Description of the task
Beginning at the top of the data below, restate every line word for word until the line containing "490C791 476 796" has been included, and omit the pictures.

### Data ###

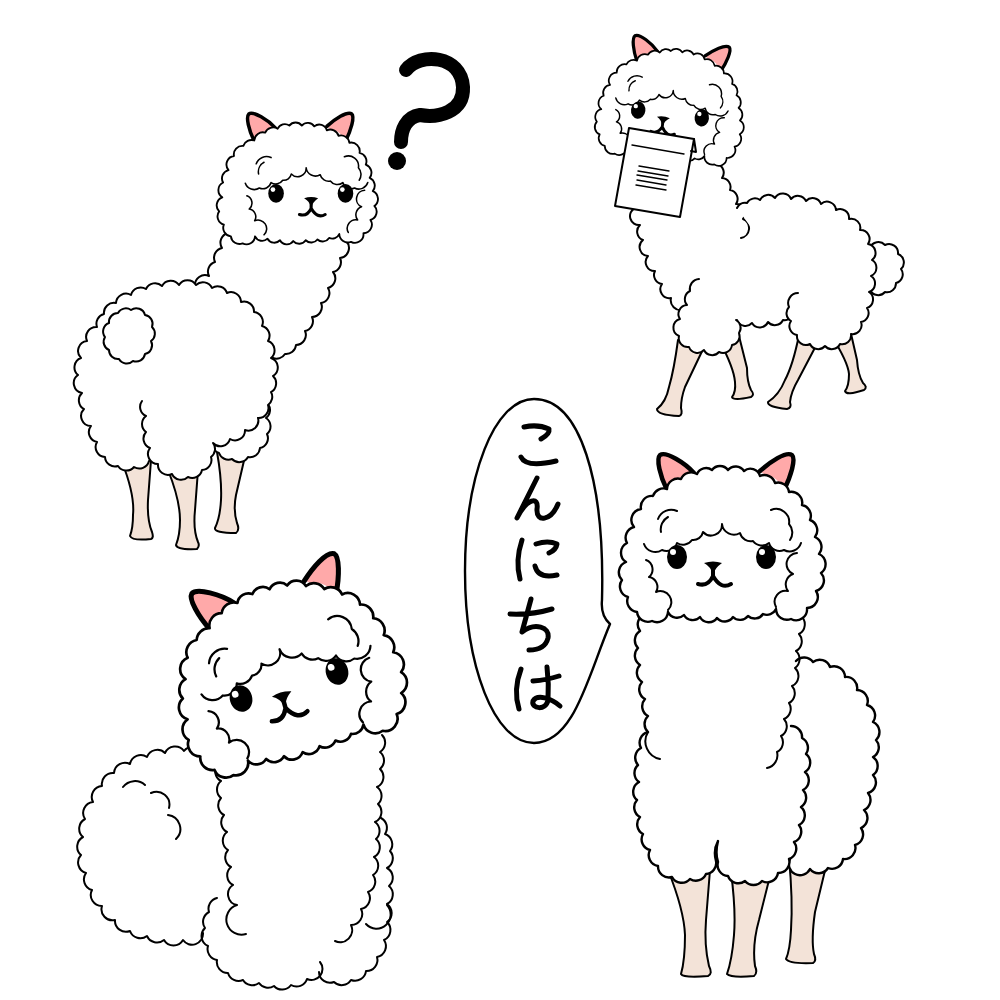
<!DOCTYPE html>
<html lang="ja">
<head>
<meta charset="utf-8">
<title>アルパカ</title>
<style>
:root{--ink:#000;--wool:#fff;--skin:#f3e3d8;--ear:#ffa9a9}
html,body{margin:0;background:var(--wool);overflow:hidden}
svg{display:block;width:1000px;height:1000px}
path,polygon{stroke-linecap:round;stroke-linejoin:round}
.wool{fill:var(--wool);stroke:var(--ink);stroke-width:2}
.bold{stroke-width:2.4}
.curl{fill:none;stroke:var(--ink);stroke-width:2}
.leg{fill:var(--skin);stroke:var(--ink);stroke-width:2}
.ear{fill:var(--ear);stroke:var(--ink);stroke-width:4.5}
.fluff{fill:var(--wool)}
.mouth{fill:none;stroke:var(--ink);stroke-width:4}
.lettering{fill:none;stroke:var(--ink);stroke-width:5}
.question{fill:none;stroke:var(--ink);stroke-width:14}
</style>
</head>
<body>
<svg viewBox="0 0 1000 1000" role="img" aria-label="四匹のアルパカ">
<defs>
<g id="head-wool">
<path class="ear" d="M667 490C660 476 656 459 660 455C666 451 685 463 694 473"/>
<path class="ear" d="M784 490C791 476 796 459 792 455C786 451 770 462 760 471"/>
<ellipse class="fluff" cx="687" cy="493" rx="18" ry="17"/>
<ellipse class="fluff" cx="764" cy="492" rx="18" ry="17"/>
<path class="wool bold" d="M668 612A11 11 0 0 1 652 621A11 11 0 0 1 637 612A11 11 0 0 1 628 597A11 11 0 0 1 622 580A11 11 0 0 1 626 562A11 11 0 0 1 627 543A11 11 0 0 1 634 527A11 11 0 0 1 641 509A11 11 0 0 1 653 496A11 11 0 0 1 667 489A11 11 0 0 1 681 479A11 11 0 0 1 697 474A10 10 0 0 1 712 470A10 10 0 0 1 728 470A10 10 0 0 1 744 471A10 10 0 0 1 760 476A11 11 0 0 1 775 483A11 11 0 0 1 789 492A11 11 0 0 1 802 505A11 11 0 0 1 810 520A11 11 0 0 1 815 537A11 11 0 0 1 819 554A11 11 0 0 1 821 573A11 11 0 0 1 816 591A11 11 0 0 1 807 608A11 11 0 0 1 791 619A11 11 0 0 1 776 609A10 10 0 0 1 763 614A10 10 0 0 1 748 616A10 10 0 0 1 733 617A10 10 0 0 1 717 618A10 10 0 0 1 700 617A10 10 0 0 1 684 615A10 10 0 0 1 668 612"/>
</g>
<g id="fringe">
<path class="curl bold" d="M644 544A12 12 0 0 0 662 550A11 11 0 0 0 677 543A11 11 0 0 0 692 540A10 10 0 0 0 703 532A11 11 0 0 0 722 524A12 12 0 0 0 740 533A11 11 0 0 0 753 541A11 11 0 0 0 769 543A11 11 0 0 0 784 550A12 12 0 0 0 801 543M646 560A10 10 0 0 1 649 577A10 10 0 0 1 656 592A11 11 0 0 1 668 610M797 553A11 11 0 0 0 793 574A11 11 0 0 0 788 591A11 11 0 0 0 776 607M658 519A14 14 0 0 1 677 511M661 532A14 14 0 0 1 668 517M771 510A13 13 0 0 1 789 524A13 13 0 0 1 790 540"/>
</g>
<g id="eyes">
<ellipse cx="677" cy="557" rx="10" ry="12"/><ellipse cx="766" cy="557" rx="10" ry="12"/>
<circle class="fluff" cx="673" cy="552" r="3"/><circle class="fluff" cx="762" cy="552" r="3"/>
</g>
<g id="muzzle">
<path d="M704 563Q713 560 722 563Q715 568 714 573H712Q711 567 704 563"/>
<path class="mouth" d="M713 566V576Q708 587 698 584M713 576Q721 590 731 584"/>
</g>
<g id="head">
<use href="#head-wool"/><use href="#fringe"/><use href="#eyes"/><use href="#muzzle"/>
</g>
</defs>

<g id="looking-back-alpaca">
<path class="leg" d="M122 462Q135 495 133 515Q133 528 130 536Q132 541 151 539Q154 538 152 532Q147 520 148 500L151 460Z"/>
<path class="leg" d="M217 452Q222 480 221 500Q220 518 215 528Q214 533 236 533Q240 530 237 523Q233 510 236 495L246 452Z"/>
<path class="leg" d="M168 470Q180 500 180 520Q180 535 176 545Q177 550 197 549Q200 546 198 542Q193 530 195 510L198 470Z"/>
<path class="curl" d="M228 233A10 10 0 0 0 222 248A10 10 0 0 0 215 262A10 10 0 0 0 209 276A10 10 0 0 0 195 286M346 241A10 10 0 0 1 340 258A10 10 0 0 1 333 272A10 10 0 0 1 328 288A10 10 0 0 1 321 303A10 10 0 0 1 312 317A10 10 0 0 1 305 331A10 10 0 0 1 296 345A10 10 0 0 1 285 354A10 10 0 0 1 273 358"/>
<path class="wool" d="M268 404A10 10 0 0 1 266 418A10 10 0 0 1 267 434A10 10 0 0 1 260 448A10 10 0 0 1 248 457A10 10 0 0 1 232 459A10 10 0 0 1 219 453A9 9 0 0 1 213 442"/>
<path class="wool" d="M258 418A10 10 0 0 0 268 405A10 10 0 0 0 271 392A10 10 0 0 0 273 376A10 10 0 0 0 271 358A10 10 0 0 0 268 341A10 10 0 0 0 262 326A10 10 0 0 0 254 312A10 10 0 0 0 241 302A10 10 0 0 0 227 293A10 10 0 0 0 212 288A10 10 0 0 0 196 285A10 10 0 0 0 179 285A10 10 0 0 0 162 286A10 10 0 0 0 146 289A10 10 0 0 0 131 295A10 10 0 0 0 116 303A10 10 0 0 0 104 314A10 10 0 0 0 97 327A10 10 0 0 0 87 341A10 10 0 0 0 81 358A10 10 0 0 0 78 375A10 10 0 0 0 82 393A10 10 0 0 0 84 409A10 10 0 0 0 91 426A10 10 0 0 0 97 442A10 10 0 0 0 105 457A10 10 0 0 0 118 466A10 10 0 0 0 134 467A10 10 0 0 0 149 461"/>
<path class="wool" d="M142 401A10 10 0 0 0 146 416A10 10 0 0 0 146 432A10 10 0 0 0 150 448A10 10 0 0 0 158 464A10 10 0 0 0 172 474A10 10 0 0 0 188 477A10 10 0 0 0 202 470A10 10 0 0 0 211 457A10 10 0 0 0 213 443A10 10 0 0 0 230 439A10 10 0 0 0 245 430A10 10 0 0 0 258 418"/>
<path class="wool" d="M118 313A9 9 0 0 1 131 310A9 9 0 0 1 145 315A9 9 0 0 1 152 327A9 9 0 0 1 151 341A9 9 0 0 1 145 354A9 9 0 0 1 133 361A9 9 0 0 1 119 359A9 9 0 0 1 109 350A9 9 0 0 1 105 337A9 9 0 0 1 109 323A9 9 0 0 1 118 313"/>
<use href="#head-wool" transform="translate(-266 -241)scale(.78)"/>
<use href="#fringe" transform="translate(-257 -241)scale(.78)"/>
<use href="#eyes" transform="translate(-252 -241)scale(.78)"/>
<use href="#muzzle" transform="translate(-245 -241)scale(.78)"/>
<path class="question" d="M406 70C420 52 461 55 463 87C464 113 437 118 420 115C406 117 401 130 401 142"/>
<circle cx="397" cy="161" r="9"/>
</g>

<g id="letter-carrying-alpaca">
<path class="leg" d="M719 340Q734 368 735 382Q736 392 732 397Q733 401 751 397Q755 395 751 390Q747 382 747 368L737 328Z"/>
<path class="leg" d="M831 335Q848 362 849 374Q849 386 845 391Q846 396 864 390Q868 387 863 383Q858 375 857 360L849 325Z"/>
<path class="leg" d="M678 340Q674 370 669 387Q666 402 657 409Q657 415 679 416Q683 415 681 408Q681 398 685 387L705 345Z"/>
<path class="leg" d="M799 335Q793 365 785 380Q779 395 768 402Q767 407 787 409Q792 408 790 402Q791 392 798 380L819 340Z"/>
<path class="curl" d="M635 208A9 9 0 0 0 640 225A9 9 0 0 0 643 240A9 9 0 0 0 648 256A9 9 0 0 0 655 271A9 9 0 0 0 662 284A9 9 0 0 0 671 298A10 10 0 0 0 683 310M717 164A9 9 0 0 1 722 178A9 9 0 0 1 730 190A9 9 0 0 1 736 204A9 9 0 0 1 743 219A10 10 0 0 1 741 238M737 320A9 9 0 0 0 752 323A9 9 0 0 0 768 322A9 9 0 0 0 783 320A9 9 0 0 0 792 316"/>
<path class="wool" d="M870 248A9 9 0 0 1 885 245A9 9 0 0 1 898 254A9 9 0 0 1 901 269A9 9 0 0 1 896 283A9 9 0 0 1 885 292A9 9 0 0 1 870 290"/>
<path class="wool" d="M699 279A10 10 0 0 0 690 291A9 9 0 0 0 687 305A9 9 0 0 0 680 319A9 9 0 0 0 679 336A9 9 0 0 0 689 347A9 9 0 0 0 704 350A9 9 0 0 0 719 352A9 9 0 0 0 732 345A9 9 0 0 0 739 333A9 9 0 0 0 736 320"/>
<path class="wool" d="M798 293A10 10 0 0 0 789 307A9 9 0 0 0 791 321A9 9 0 0 0 797 335A9 9 0 0 0 810 344A9 9 0 0 0 825 346A9 9 0 0 0 840 344A9 9 0 0 0 851 334A9 9 0 0 0 861 322A9 9 0 0 0 867 308A9 9 0 0 0 869 292A9 9 0 0 0 871 276A9 9 0 0 0 872 260A9 9 0 0 0 868 244A9 9 0 0 0 860 230A9 9 0 0 0 849 219A9 9 0 0 0 836 210A9 9 0 0 0 821 204A9 9 0 0 0 806 201A9 9 0 0 0 791 199A9 9 0 0 0 775 198A9 9 0 0 0 760 200A9 9 0 0 0 747 203A9 9 0 0 0 737 208"/>
<use href="#head" transform="translate(670 114)rotate(7)scale(.72)translate(-721.5 -557)"/>
<g id="letter">
<polygon class="wool" points="629,128 694,139 680,217 615,206"/>
<path class="curl" d="M694 139L696 152L691 151"/>
<path class="curl" style="stroke-width:1.4" d="M632 145L684 154M639 166L669 171M638 171L668 176M637 175L667 180M637 180L666 185M636 185L666 190"/>
</g>
</g>

<g id="resting-alpaca">
<path class="curl bold" d="M202 752A11 11 0 0 0 184 751A11 11 0 0 0 165 753A11 11 0 0 0 147 757A11 11 0 0 0 130 764A11 11 0 0 0 114 773A11 11 0 0 0 102 786A11 11 0 0 0 93 802A11 11 0 0 0 85 819A11 11 0 0 0 83 837A11 11 0 0 0 81 855A11 11 0 0 0 86 873A11 11 0 0 0 92 890A11 11 0 0 0 102 906A11 11 0 0 0 115 920A11 11 0 0 0 130 931A11 11 0 0 0 147 936A11 11 0 0 0 164 940A11 11 0 0 0 183 940A11 11 0 0 0 203 933M123 787A15 15 0 0 1 145 785M151 793A13 13 0 0 1 169 808M168 815A14 14 0 0 1 176 839"/>
<path class="curl bold" d="M381 818A11 11 0 0 1 385 834A11 11 0 0 1 390 851A11 11 0 0 1 387 868A11 11 0 0 1 389 886A11 11 0 0 1 387 904A11 11 0 0 1 387 922A11 11 0 0 1 384 940A11 11 0 0 1 377 957A11 11 0 0 1 366 971A11 11 0 0 1 351 980A11 11 0 0 1 334 982A11 11 0 0 1 319 972"/>
<path class="curl bold" d="M218 764A11 11 0 0 0 221 781A11 11 0 0 0 221 798A11 11 0 0 0 224 815A11 11 0 0 0 227 832A11 11 0 0 0 228 850A11 11 0 0 0 231 867A11 11 0 0 0 233 885A11 11 0 0 0 237 905A15 15 0 0 0 246 934M217 898A11 11 0 0 0 209 912A11 11 0 0 0 205 928A11 11 0 0 0 208 946A11 11 0 0 0 217 960A11 11 0 0 0 228 973A11 11 0 0 0 243 980A11 11 0 0 0 259 983A11 11 0 0 0 274 986A11 11 0 0 0 291 985A11 11 0 0 0 307 979A11 11 0 0 0 320 962"/>
<path class="curl bold" d="M382 735A11 11 0 0 1 380 752A11 11 0 0 1 380 769A11 11 0 0 1 377 787A11 11 0 0 1 378 804A11 11 0 0 1 375 822A11 11 0 0 1 376 839A11 11 0 0 1 374 857A11 11 0 0 1 373 875A11 11 0 0 1 368 892A11 11 0 0 1 361 909A11 11 0 0 1 351 925A12 12 0 0 1 335 941M387 905A13 13 0 0 1 366 924"/>
<use href="#head" transform="translate(289 685)rotate(-15.7)scale(1.12)translate(-721.5 -557)"/>
</g>

<g id="greeting-alpaca">
<path class="leg" d="M789 858Q793 900 791 930Q790 950 786 959Q789 964 813 963Q817 961 814 954Q811 940 815 912L828 858Z"/>
<path class="wool bold" d="M796 661A11 11 0 0 1 813 662A11 11 0 0 1 830 667A11 11 0 0 1 845 677A11 11 0 0 1 857 690A11 11 0 0 1 867 705A11 11 0 0 1 873 722A11 11 0 0 1 876 740A11 11 0 0 1 873 757A11 11 0 0 1 873 775A11 11 0 0 1 868 793A11 11 0 0 1 864 810A11 11 0 0 1 861 828A11 11 0 0 1 855 845A11 11 0 0 1 843 859A11 11 0 0 1 828 868A11 11 0 0 1 810 869A11 11 0 0 1 790 859"/>
<path class="leg" d="M668 870Q684 910 685 935Q685 960 681 974Q683 978 708 976Q713 974 709 966Q704 945 706 920L710 870Z"/>
<path class="leg" d="M731 872Q736 910 734 935Q732 960 727 974Q731 978 754 976Q758 973 755 966Q752 945 759 920L771 872Z"/>
<path class="wool bold" d="M645 614A11 11 0 0 0 640 631A11 11 0 0 0 638 648A11 11 0 0 0 640 665A11 11 0 0 0 642 682A11 11 0 0 0 645 699A11 11 0 0 0 648 716A11 11 0 0 0 648 732A11 11 0 0 0 641 748A11 11 0 0 0 638 765A11 11 0 0 0 639 782A11 11 0 0 0 637 800A11 11 0 0 0 640 817A11 11 0 0 0 643 834A11 11 0 0 0 650 850A11 11 0 0 0 658 866A11 11 0 0 0 672 877A11 11 0 0 0 690 879A11 11 0 0 0 706 874A11 11 0 0 0 716 861Q713 850 718 841Q715 853 718 862A11 11 0 0 0 728 876A11 11 0 0 0 745 881A11 11 0 0 0 762 881A11 11 0 0 0 778 873A11 11 0 0 0 789 859A11 11 0 0 0 794 842A11 11 0 0 0 799 825A11 11 0 0 0 801 807A11 11 0 0 0 803 790A11 11 0 0 0 805 772A11 11 0 0 0 806 754A11 11 0 0 0 802 738A11 11 0 0 0 791 726"/>
<path class="curl bold" d="M801 616A11 11 0 0 1 799 634A11 11 0 0 1 796 651A11 11 0 0 1 795 668A11 11 0 0 1 792 686A11 11 0 0 1 789 703A11 11 0 0 1 784 719A11 11 0 0 1 781 736A11 11 0 0 1 777 752A13 13 0 0 1 767 768M648 732A18 18 0 0 0 660 759"/>
<use href="#head"/>
</g>

<g id="speech-bubble">
<path class="wool bold" d="M602 600C605 480 580 399 534 399C494 399 465 476 465 571C465 666 494 743 534 743C574 743 588 676 610 624C603 618 601 610 602 600Z"/>
<g class="lettering" role="img" aria-label="こんにちは">
<path d="M524 427Q538 424 549 429Q550 434 541 439M521 457Q526 468 556 461"/>
<path d="M537 478L517 518C527 498 539 496 537 509C536 523 551 521 558 504"/>
<path d="M522 540Q515 561 520 579M536 544Q548 540 557 544Q556 550 549 553M535 566Q538 579 557 575"/>
<path d="M510 614Q532 615 552 609M531 599L522 632C535 622 550 627 548 638Q545 650 529 650"/>
<path d="M521 669Q513 690 519 709M533 681Q547 680 559 676M547 667Q549 684 548 700C546 711 531 709 533 701C537 694 551 698 560 706"/>
</g>
</g>
</svg>
</body>
</html>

###

Exercise result
<!DOCTYPE html>
<html lang="ja">
<head>
<meta charset="utf-8">
<title>アルパカ</title>
<style>
:root{--ink:#000;--wool:#fff;--skin:#f3e3d8;--ear:#ffa9a9}
html,body{margin:0;background:var(--wool);overflow:hidden}
svg{display:block;width:1000px;height:1000px}
path,polygon{stroke-linecap:round;stroke-linejoin:round}
.wool{fill:var(--wool);stroke:var(--ink);stroke-width:2}
.bold{stroke-width:2.4}
.curl{fill:none;stroke:var(--ink);stroke-width:2}
.leg{fill:var(--skin);stroke:var(--ink);stroke-width:2}
.ear{fill:var(--ear);stroke:var(--ink);stroke-width:4.5}
.fluff{fill:var(--wool)}
.mouth{fill:none;stroke:var(--ink);stroke-width:4}
.lettering{fill:none;stroke:var(--ink);stroke-width:5}
.question{fill:none;stroke:var(--ink);stroke-width:14}
</style>
</head>
<body>
<svg viewBox="0 0 1000 1000" role="img" aria-label="四匹のアルパカ">
<defs>
<g id="head-wool">
<path class="ear" d="M667 490C660 476 656 459 660 455C666 451 685 463 694 473"/>
<path class="ear" d="M784 490C791 476 796 459 792 455C786 451 770 462 760 471"/>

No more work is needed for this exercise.